(Supplied data begins)
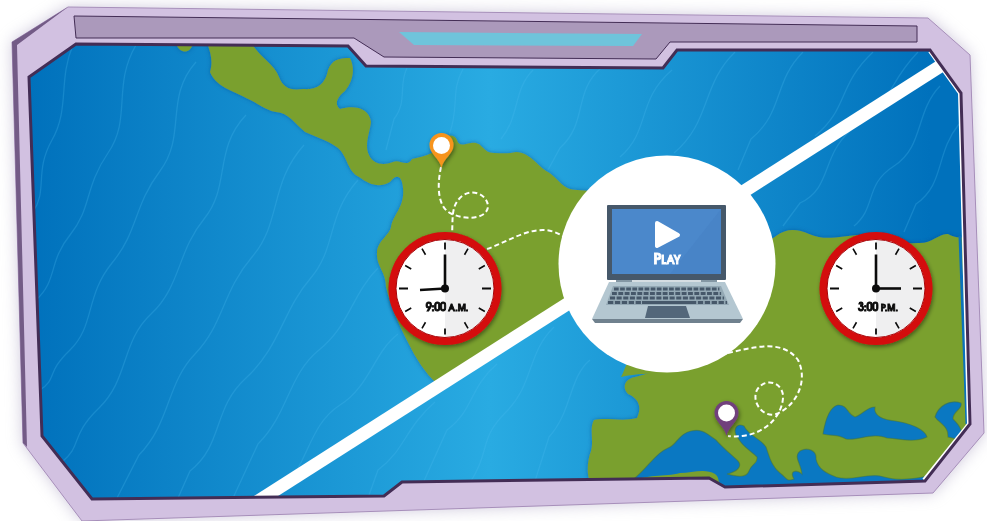
<!DOCTYPE html>
<html lang="en">
<head>
<meta charset="utf-8">
<title>Time zones map console</title>
<style>
:root {
  --frame: #d2c1e1;
  --frame-edge: #a78fba;
  --frame-dark: #735b86;
  --bar: #ab99bb;
  --outline: #432d55;
  --cyan: #6fc4db;
  --sea-deep: #0071bc;
  --sea-light: #29abe2;
  --land: #7aa02f;
  --red: #d40a0e;
  --ink: #0b0b0b;
  --orange: #f7941e;
  --purple: #71407c;
  --steel: #46586a;
  --screen: #4b88cb;
}
* { box-sizing: border-box; }
html, body { margin: 0; width: 987px; height: 521px; overflow: hidden; background: #fff; }
.console { position: relative; width: 987px; height: 521px; overflow: hidden; }
.scene { position: absolute; left: 0; top: 0; display: block; }
.label {
  position: absolute; margin: 0; text-align: center; white-space: nowrap; line-height: 14px;
  font-family: "TeX Gyre Adventor", "Inter", sans-serif; font-weight: 700;
}
.time { width: 80px; top: 301px; font-size: 11px; letter-spacing: -0.4px; color: var(--ink); -webkit-text-stroke: 0.8px var(--ink); }
.time small { font-size: 9px; letter-spacing: 0; }
.morning { left: 407px; }
.afternoon { left: 838px; }
.play { left: 627px; top: 254px; width: 80px; font-size: 14px; color: #fff; -webkit-text-stroke: 0.9px #fff; }
.play small { font-size: 11px; }
</style>
</head>
<body>
<main class="console">
<svg class="scene" width="987" height="521" viewBox="0 0 987 521" role="img" aria-label="Map screen with two clocks, two pins and a laptop">
  <defs>
    <linearGradient id="sea" gradientUnits="userSpaceOnUse" x1="30" y1="0" x2="968" y2="0">
      <stop offset="0" stop-color="var(--sea-deep)"/>
      <stop offset=".49" stop-color="var(--sea-light)"/>
      <stop offset=".96" stop-color="var(--sea-deep)"/>
    </linearGradient>
    <filter id="glow" x="-10%" y="-10%" width="120%" height="120%"><feGaussianBlur stdDeviation="8"/></filter>
    <filter id="shadow" x="-20%" y="-20%" width="140%" height="140%"><feDropShadow dx="1" dy="2" stdDeviation="2" flood-color="#000" flood-opacity=".45"/></filter>
    <filter id="coast" x="-5%" y="-5%" width="110%" height="110%"><feDropShadow dx="0" dy="0" stdDeviation="2" flood-color="#0a4a86" flood-opacity=".55"/></filter>
    <path id="screen-shape" d="M76 44L348 46L366 66L663 68L677 50L930 50L961 93L970 424L925 481L725 487L709 478L402 482L384 496L92 499L42 436L29 77Z"/>
    <clipPath id="screen-clip"><use href="#screen-shape"/></clipPath>
    <clipPath id="west-clip"><path d="M0 0H987V36L265 497H0Z"/></clipPath>
    <clipPath id="east-clip"><path d="M987 36V521H228Z"/></clipPath>
    <g id="ticks" stroke="var(--ink)" stroke-width="1.8">
      <path d="M0-46V-39M0 46V40M-46 0H-37M46 0H37"/>
    </g>
    <g id="short-ticks" stroke="var(--ink)" stroke-width="1.6">
      <path d="M0-46V-39M0 46V39M-46 0H-39M46 0H39"/>
    </g>
    <g id="clock">
      <circle r="56.5" fill="var(--red)" filter="url(#shadow)"/>
      <circle r="49" fill="#fff"/>
      <path d="M0-49A49 49 0 0 1 0 49Z" fill="#efeff0"/>
      <circle r="49" fill="none" stroke="#a80408" stroke-width="1"/>
      <use href="#ticks"/>
      <use href="#short-ticks" transform="rotate(30)"/>
      <use href="#short-ticks" transform="rotate(60)"/>
      <path d="M0 0V-34" stroke="var(--ink)" stroke-width="2.6"/>
      <circle r="4" fill="var(--ink)"/>
    </g>
    <path id="pin" d="M0 22C-2 12-12 8-12-1A12 12 0 0 1 12-1C12 8 2 12 0 22Z"/>
    <path id="key-row" d="M0 0H124" stroke-width="3" stroke-dasharray="5.5 1.7"/>
  </defs>

  <g id="frame">
    <path d="M68 7L928 18L970 55L984 433L933 493L82 521L23 443L12 42Z" fill="#9d92b8" opacity=".5" filter="url(#glow)"/>
    <path d="M68 7L928 18L970 55L984 433L933 493L82 521L23 443L12 42Z" fill="var(--frame)" stroke="var(--frame-edge)"/>
    <path d="M68 7L17 45L27 447L23 443L12 42Z" fill="var(--frame-dark)"/>
    <path d="M74 16L917 26V42H670L656 59L384 57L354 38L76 38Z" fill="var(--bar)" stroke="var(--outline)"/>
    <path d="M399 32L642 34L633 46L414 45Z" fill="var(--cyan)"/>
  </g>

  <g id="map" clip-path="url(#screen-clip)">
    <rect x="20" y="40" width="960" height="465" fill="url(#sea)"/>
    <g id="currents" fill="none" stroke="#4dbdf0" stroke-opacity=".25" stroke-width="1.3">
      <path d="M73 45C58 80 70 108 52 140S48 190 33 212"/>
      <path d="M136 45C112 86 132 118 108 153S92 208 70 235S58 280 36 300"/>
      <path d="M196 62C164 98 187 135 160 171S139 230 112 263S95 326 70 350S58 378 40 390"/>
      <path d="M246 115C213 150 231 186 204 219S181 286 151 314S129 379 99 408S83 445 62 462"/>
      <path d="M304 145C269 184 282 222 252 257S224 324 195 354S171 422 139 455L117 498"/>
      <path d="M358 180C326 216 337 248 310 279S280 347 246 378S224 444 190 471L178 498"/>
      <path d="M378 268C352 294 350 325 319 350S289 413 258 444L233 498"/>
      <path d="M398 334C374 352 370 386 340 405S309 460 285 487"/>
      <path d="M407 68C398 85 408 101 394 119L386 150"/>
      <path d="M463 69C450 92 460 107 449 135"/>
      <path d="M533 70C513 90 520 116 501 139"/>
      <path d="M601 68C573 92 588 123 560 148L548 170"/>
      <path d="M672 70C636 101 651 130 620 157"/>
      <path d="M735 52C701 85 711 122 674 153"/>
      <path d="M803 52C773 82 784 112 751 139L738 170"/>
      <path d="M873 52C837 86 849 108 815 136"/>
      <path d="M918 52C886 85 894 102 863 115"/>
      <path d="M940 86C915 112 924 147 894 166S877 207 854 226"/>
      <path d="M959 124C935 154 945 184 916 204L904 232"/>
      <path d="M850 131C821 157 832 188 800 203L783 226"/>
      <path d="M554 327C527 353 534 384 506 412S491 450 471 481"/>
      <path d="M590 360C569 377 572 412 549 437L535 481"/>
      <path d="M497 364C469 388 474 410 447 430L424 481"/>
      <path d="M435 402C405 428 405 450 378 470L368 498"/>
    </g>

    <g id="western-land" clip-path="url(#west-clip)">
      <g fill="var(--land)" filter="url(#coast)">
        <path d="M176 44C180 54 190 54 193 44Z"/>
        <path d="M207 43C211 53 213 62 210 72C216 87 232 90 246 98C258 103 265 110 276 112C289 113 294 123 305 132C316 137 327 140 338 148C348 157 347 171 359 177C370 185 379 188 390 182C397 173 402 176 403 188C405 207 393 214 391 227C389 236 377 241 377 253C376 266 386 272 386 287C391 310 403 333 414 354C423 369 432 382 450 394L622 300L640 208C618 189 597 192 577 190C563 190 559 179 548 172C536 165 531 153 516 152C508 154 502 153 494 153C482 153 483 141 471 143C462 145 459 146 457 140C455 134 446 134 443 140C438 153 427 156 412 159C407 168 400 159 393 162C383 166 373 164 369 155C364 145 370 132 371 122C369 108 355 105 340 109C334 105 337 97 345 91C352 83 356 70 350 58C338 58 332 60 328 70C325 86 315 90 303 89C289 91 283 87 279 77C275 65 261 58 252 44Z"/>
      </g>
    </g>

    <g id="eastern-land" clip-path="url(#east-clip)">
      <path fill="var(--land)" filter="url(#coast)" d="M740 260C755 245 768 242 776 236C787 228 797 229 809 234C827 242 842 235 862 235C884 242 898 244 918 243C932 244 939 233 948 234C955 238 961 239 970 235V490H595C585 480 587 461 591 451C594 440 589 429 594 420C606 417 622 422 637 418C642 407 639 399 628 394C622 388 624 379 635 377C648 374 657 370 667 363L705 345L735 330C745 320 747 310 744 300Z"/>
      <path fill="var(--land)" d="M621 377C626 368 625 362 634 357L660 350L668 370C652 375 636 373 621 377Z"/>
      <g id="inland-seas" fill="#0a78c2" stroke="#456f31" stroke-opacity=".45" stroke-width="1.2">
        <path d="M635 478C649 466 656 453 668 448C677 445 678 434 691 431C703 428 708 435 716 440C724 449 732 455 738 461C743 467 736 472 727 474C735 476 746 479 749 471C752 463 758 464 757 457C751 451 742 446 738 438C732 431 736 422 744 426C748 435 761 439 766 447C769 455 771 466 780 473C787 478 786 482 794 479C789 471 796 469 802 474C801 463 793 457 800 451C807 447 817 450 816 459C818 469 826 473 836 477C852 482 868 472 884 477C901 482 919 478 936 474V500H635Z"/>
        <path d="M823 434C825 422 829 407 838 405C848 405 847 414 855 417C862 415 867 407 875 407C873 416 884 420 895 421C909 423 925 429 927 437C915 443 900 439 887 438C872 432 858 441 846 439C838 434 831 436 823 434Z"/>
        <path d="M935 417C938 406 950 399 961 403C963 409 953 411 953 419C959 425 964 431 961 440L948 437C949 426 939 423 935 417Z"/>
      </g>
      <path d="M632 482C645 474 665 477 680 473C692 473 705 468 715 474C721 478 716 486 727 492H620Z" fill="var(--land)"/>
      <path d="M960 236L967 424" stroke="#0b72bb" stroke-width="3"/>
    </g>
    <path d="M255 503L950 60" stroke="#fff" stroke-width="13"/>
  </g>
  <path d="M930 51L960 93L969 424L924 480" fill="none" stroke="#fff" stroke-width="4"/>
  <use href="#screen-shape" fill="none" stroke="var(--outline)" stroke-width="3"/>

  <g id="routes" fill="none" stroke="#fff" stroke-width="2" stroke-dasharray="5 3">
    <path d="M441 167C437 185 437 208 452 214C468 221 488 218 488 206C487 193 469 187 459 199C451 208 453 220 452 234"/>
    <path d="M487 249C511 241 540 218 565 238"/>
    <path d="M728 353C754 347 783 339 798 360C809 382 795 407 776 414C763 418 751 402 757 390C764 378 781 381 783 395C784 415 763 440 728 436"/>
  </g>

  <g id="pins" filter="url(#shadow)">
    <use href="#pin" x="441.5" y="146" fill="var(--orange)"/>
    <circle cx="441.5" cy="145.500" r="8.500" fill="#fff"/>
    <use href="#pin" x="726.5" y="414" fill="var(--purple)"/>
    <circle cx="726.5" cy="413" r="8.500" fill="#fff"/>
  </g>

  <g id="laptop">
    <circle cx="667" cy="264" r="108.500" fill="#fff"/>
    <path d="M616 277H717V284H616Z" fill="#8497a4"/>
    <path d="M632 277H701V284H632Z" fill="#d5dde2"/>
    <rect x="607" y="205" width="119" height="75" rx="1" fill="var(--steel)"/>
    <rect x="612" y="209" width="109" height="65" fill="var(--screen)"/>
    <path d="M721 209V274H670Z" fill="#427dbf" opacity=".35"/>
    <path d="M657 223L678 235L657 246Z" fill="#fff" stroke="#fff" stroke-width="4" stroke-linejoin="round"/>
    <path d="M609 282H725L743 319H592Z" fill="#b4c7d1"/>
    <path d="M592 319H743L740 323H595Z" fill="#70818e"/>
    <path d="M613 286H721L729 305H606Z" fill="#94a9b5"/>
    <g id="keys" stroke="var(--steel)">
      <use href="#key-row" transform="translate(614 289) scale(.85 1)"/>
      <use href="#key-row" transform="translate(612 293.500) scale(.88 1)"/>
      <use href="#key-row" transform="translate(610 298) scale(.92 1)"/>
      <use href="#key-row" transform="translate(608 302.500) scale(.96 1)"/>
    </g>
    <rect x="642" y="301" width="50" height="3" fill="var(--steel)"/>
    <path d="M648 306H686L690 318H645Z" fill="#53677a"/>
  </g>

  <g id="clocks">
    <g transform="translate(445 288.500)">
      <use href="#clock"/>
      <path d="M0 0L-25 1.500" stroke="var(--ink)" stroke-width="2.600"/>
    </g>
    <g transform="translate(876 288.500)">
      <use href="#clock"/>
      <path d="M0 0H25" stroke="var(--ink)" stroke-width="2.600"/>
    </g>
  </g>
</svg>
<p class="label play">P<small>LAY</small></p>
<p class="label time morning">9:00 <small>A.M.</small></p>
<p class="label time afternoon">3:00 <small>P.M.</small></p>
</main>
</body>
</html>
(Supplied data ends)
- **What is required**
Copy every line of the material above in which the word "opacity" appears.

- **Written reply**
    <filter id="shadow" x="-20%" y="-20%" width="140%" height="140%"><feDropShadow dx="1" dy="2" stdDeviation="2" flood-color="#000" flood-opacity=".45"/></filter>
    <filter id="coast" x="-5%" y="-5%" width="110%" height="110%"><feDropShadow dx="0" dy="0" stdDeviation="2" flood-color="#0a4a86" flood-opacity=".55"/></filter>
    <path d="M68 7L928 18L970 55L984 433L933 493L82 521L23 443L12 42Z" fill="#9d92b8" opacity=".5" filter="url(#glow)"/>
    <g id="currents" fill="none" stroke="#4dbdf0" stroke-opacity=".25" stroke-width="1.3">
      <g id="inland-seas" fill="#0a78c2" stroke="#456f31" stroke-opacity=".45" stroke-width="1.2">
    <path d="M721 209V274H670Z" fill="#427dbf" opacity=".35"/>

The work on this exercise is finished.